When light is incident on a sample, noise in the system can result in inelastic scattering. So long as the noise couples to the optical properties, this Raman process allows us to measure magnetic, structural, or electronic excitations. By carefully studying the dependence on the polarization of the incident and scattered light, we can detect the symmetry of the mode, as well as its energy and lifetime. In addition, a comparison of the intensity of photons emitted by absorbing a mode (anti-Stokes) versus those that create the mode (Stokes) reveals the sample temperature and the breaking of time-reversal symmetry. Our group is pushing the boundaries of this technique by developing custom systems to study atomically thin, air-sensitive samples and devices. We are also developing a new time-resolved system for detecting quantum correlations and entanglement using the Raman process.

Pictured above is our low-temperature (10 K to 325 K) Raman microscopy setup, which allows materials to be brought in via vacuum suitcase. This instrument excites the sample with a 532nm laser pulse and can measure the Raman shift from 1meV to 750 meV. The Raman microscope can measure samples one atomic layer thick with cross-sectional areas of 1µm2. In addition, it has automated polarization of the incident and outgoing light, including linear and circular states, to measure the symmetry of the lattice and excitations.

Relevant Articles:

Axial Higgs mode detected by quantum pathway interference in RTe3 Nature 606, 896 (2022)

Evidence for dominant phonon-electron scattering in Weyl semimetal WP2 Physical Review X 11, 011017 (2021)

The range of non-Kitaev terms and fractional particles in α-RuCl3 Nature Quantum Materials 5, 14 (2020)

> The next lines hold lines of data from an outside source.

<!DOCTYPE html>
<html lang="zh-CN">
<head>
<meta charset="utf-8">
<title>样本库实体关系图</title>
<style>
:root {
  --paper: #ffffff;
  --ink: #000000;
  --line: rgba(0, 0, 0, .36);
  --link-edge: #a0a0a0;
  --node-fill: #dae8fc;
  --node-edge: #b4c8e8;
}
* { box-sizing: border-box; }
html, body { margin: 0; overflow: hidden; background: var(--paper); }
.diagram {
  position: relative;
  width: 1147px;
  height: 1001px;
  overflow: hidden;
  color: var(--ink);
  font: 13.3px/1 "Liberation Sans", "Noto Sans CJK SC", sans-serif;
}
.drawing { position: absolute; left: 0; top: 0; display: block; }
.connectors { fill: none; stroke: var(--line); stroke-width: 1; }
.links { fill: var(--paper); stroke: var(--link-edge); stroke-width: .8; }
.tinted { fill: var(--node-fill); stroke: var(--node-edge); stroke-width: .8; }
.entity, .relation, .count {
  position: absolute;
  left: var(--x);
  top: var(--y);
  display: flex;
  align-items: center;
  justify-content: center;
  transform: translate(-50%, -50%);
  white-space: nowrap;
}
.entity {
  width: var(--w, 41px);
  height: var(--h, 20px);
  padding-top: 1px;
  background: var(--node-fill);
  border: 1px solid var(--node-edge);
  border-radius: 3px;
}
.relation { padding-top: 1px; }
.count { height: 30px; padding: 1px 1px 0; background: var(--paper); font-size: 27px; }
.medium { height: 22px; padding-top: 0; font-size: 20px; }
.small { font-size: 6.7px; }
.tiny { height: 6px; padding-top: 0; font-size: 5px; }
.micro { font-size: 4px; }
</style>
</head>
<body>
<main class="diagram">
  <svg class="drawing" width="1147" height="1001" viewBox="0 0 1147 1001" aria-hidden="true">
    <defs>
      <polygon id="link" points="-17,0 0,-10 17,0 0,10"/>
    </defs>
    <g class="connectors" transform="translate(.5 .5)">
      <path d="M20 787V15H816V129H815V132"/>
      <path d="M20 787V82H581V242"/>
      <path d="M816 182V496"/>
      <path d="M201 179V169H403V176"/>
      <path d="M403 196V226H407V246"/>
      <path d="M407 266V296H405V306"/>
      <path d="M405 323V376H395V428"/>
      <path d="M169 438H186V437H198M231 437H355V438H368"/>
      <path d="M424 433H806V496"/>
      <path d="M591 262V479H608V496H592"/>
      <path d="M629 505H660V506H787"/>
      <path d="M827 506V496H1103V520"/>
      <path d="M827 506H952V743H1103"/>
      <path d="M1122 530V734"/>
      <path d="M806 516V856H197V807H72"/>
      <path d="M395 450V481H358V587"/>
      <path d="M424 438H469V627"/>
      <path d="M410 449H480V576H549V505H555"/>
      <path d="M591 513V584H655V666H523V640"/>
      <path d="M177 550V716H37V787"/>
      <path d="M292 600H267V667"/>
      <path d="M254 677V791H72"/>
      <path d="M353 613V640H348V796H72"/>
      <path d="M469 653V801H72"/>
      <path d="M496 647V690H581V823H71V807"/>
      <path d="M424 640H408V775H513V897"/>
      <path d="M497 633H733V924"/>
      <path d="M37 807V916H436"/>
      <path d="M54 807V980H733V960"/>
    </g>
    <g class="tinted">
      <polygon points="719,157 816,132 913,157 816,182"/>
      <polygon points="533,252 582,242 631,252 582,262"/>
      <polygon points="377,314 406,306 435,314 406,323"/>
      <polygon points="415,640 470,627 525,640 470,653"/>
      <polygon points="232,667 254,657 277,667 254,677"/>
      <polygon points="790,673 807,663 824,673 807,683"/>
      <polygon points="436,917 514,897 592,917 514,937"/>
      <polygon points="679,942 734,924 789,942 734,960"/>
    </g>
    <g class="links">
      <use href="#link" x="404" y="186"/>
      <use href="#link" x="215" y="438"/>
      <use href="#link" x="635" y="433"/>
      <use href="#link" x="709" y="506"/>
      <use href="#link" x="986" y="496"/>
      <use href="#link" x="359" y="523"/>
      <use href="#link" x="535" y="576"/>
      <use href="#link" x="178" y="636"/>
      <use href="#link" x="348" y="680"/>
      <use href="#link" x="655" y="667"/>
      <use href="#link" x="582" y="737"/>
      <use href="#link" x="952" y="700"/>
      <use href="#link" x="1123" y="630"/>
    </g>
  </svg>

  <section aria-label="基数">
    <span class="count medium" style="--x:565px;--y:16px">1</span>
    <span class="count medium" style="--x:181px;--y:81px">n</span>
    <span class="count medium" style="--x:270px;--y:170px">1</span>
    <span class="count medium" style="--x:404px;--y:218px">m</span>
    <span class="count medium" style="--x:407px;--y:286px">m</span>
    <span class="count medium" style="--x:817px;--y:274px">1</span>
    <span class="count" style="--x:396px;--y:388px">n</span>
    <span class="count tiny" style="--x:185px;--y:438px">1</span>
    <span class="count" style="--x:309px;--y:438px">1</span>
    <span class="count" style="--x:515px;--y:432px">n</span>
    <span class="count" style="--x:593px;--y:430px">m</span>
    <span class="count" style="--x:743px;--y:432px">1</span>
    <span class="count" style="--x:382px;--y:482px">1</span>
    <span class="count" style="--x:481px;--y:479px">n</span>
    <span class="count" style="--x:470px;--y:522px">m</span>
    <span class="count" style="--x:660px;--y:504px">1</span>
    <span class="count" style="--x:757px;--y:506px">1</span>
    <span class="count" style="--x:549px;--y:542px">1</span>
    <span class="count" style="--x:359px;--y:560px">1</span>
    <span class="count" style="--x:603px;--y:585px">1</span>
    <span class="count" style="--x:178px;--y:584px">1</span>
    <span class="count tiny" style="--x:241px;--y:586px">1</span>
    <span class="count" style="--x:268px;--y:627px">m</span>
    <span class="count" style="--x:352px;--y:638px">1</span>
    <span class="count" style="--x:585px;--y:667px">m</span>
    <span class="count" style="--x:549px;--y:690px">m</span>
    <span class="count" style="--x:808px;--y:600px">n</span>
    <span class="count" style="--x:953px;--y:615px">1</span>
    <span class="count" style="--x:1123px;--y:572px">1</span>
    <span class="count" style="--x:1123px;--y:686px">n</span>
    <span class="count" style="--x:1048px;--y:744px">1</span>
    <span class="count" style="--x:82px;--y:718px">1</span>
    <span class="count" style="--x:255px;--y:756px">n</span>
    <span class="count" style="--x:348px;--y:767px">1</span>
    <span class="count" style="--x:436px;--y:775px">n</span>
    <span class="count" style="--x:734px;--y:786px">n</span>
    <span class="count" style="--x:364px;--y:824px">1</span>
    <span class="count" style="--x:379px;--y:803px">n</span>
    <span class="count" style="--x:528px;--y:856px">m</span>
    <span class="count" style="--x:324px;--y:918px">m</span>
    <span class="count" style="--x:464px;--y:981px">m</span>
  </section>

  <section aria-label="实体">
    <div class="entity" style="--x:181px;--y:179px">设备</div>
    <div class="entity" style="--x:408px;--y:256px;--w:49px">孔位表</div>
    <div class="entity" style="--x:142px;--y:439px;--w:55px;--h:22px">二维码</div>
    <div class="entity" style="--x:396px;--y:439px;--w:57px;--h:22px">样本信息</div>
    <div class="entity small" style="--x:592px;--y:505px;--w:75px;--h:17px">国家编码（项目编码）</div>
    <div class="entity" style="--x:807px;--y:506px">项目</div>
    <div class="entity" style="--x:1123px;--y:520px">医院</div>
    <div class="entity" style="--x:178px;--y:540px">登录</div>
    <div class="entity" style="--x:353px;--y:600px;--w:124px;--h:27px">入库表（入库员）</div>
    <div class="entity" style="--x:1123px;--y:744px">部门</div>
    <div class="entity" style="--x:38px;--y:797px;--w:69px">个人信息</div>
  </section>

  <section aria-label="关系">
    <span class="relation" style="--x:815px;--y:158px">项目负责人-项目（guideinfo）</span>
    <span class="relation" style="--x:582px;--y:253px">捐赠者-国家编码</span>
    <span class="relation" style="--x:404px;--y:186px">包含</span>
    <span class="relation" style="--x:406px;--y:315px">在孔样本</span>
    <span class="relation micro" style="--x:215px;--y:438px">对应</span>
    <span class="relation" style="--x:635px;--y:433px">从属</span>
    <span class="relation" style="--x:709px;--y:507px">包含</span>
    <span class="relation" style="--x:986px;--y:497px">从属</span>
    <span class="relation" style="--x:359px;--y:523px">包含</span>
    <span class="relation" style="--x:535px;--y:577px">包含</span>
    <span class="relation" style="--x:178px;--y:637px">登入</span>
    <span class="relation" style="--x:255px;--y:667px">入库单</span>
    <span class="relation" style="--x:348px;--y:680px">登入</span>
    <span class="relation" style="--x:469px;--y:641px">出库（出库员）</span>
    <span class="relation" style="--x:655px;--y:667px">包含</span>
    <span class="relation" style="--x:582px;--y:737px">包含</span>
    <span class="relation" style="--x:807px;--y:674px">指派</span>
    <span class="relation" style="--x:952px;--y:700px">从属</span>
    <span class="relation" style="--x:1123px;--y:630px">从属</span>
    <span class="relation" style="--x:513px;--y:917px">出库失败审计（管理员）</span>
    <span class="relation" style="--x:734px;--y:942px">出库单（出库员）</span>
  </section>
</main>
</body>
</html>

Low vibration high numerical aperture automated variable temperature Raman microscope Reviews of Scientific Instruments 87, 043105 (2016)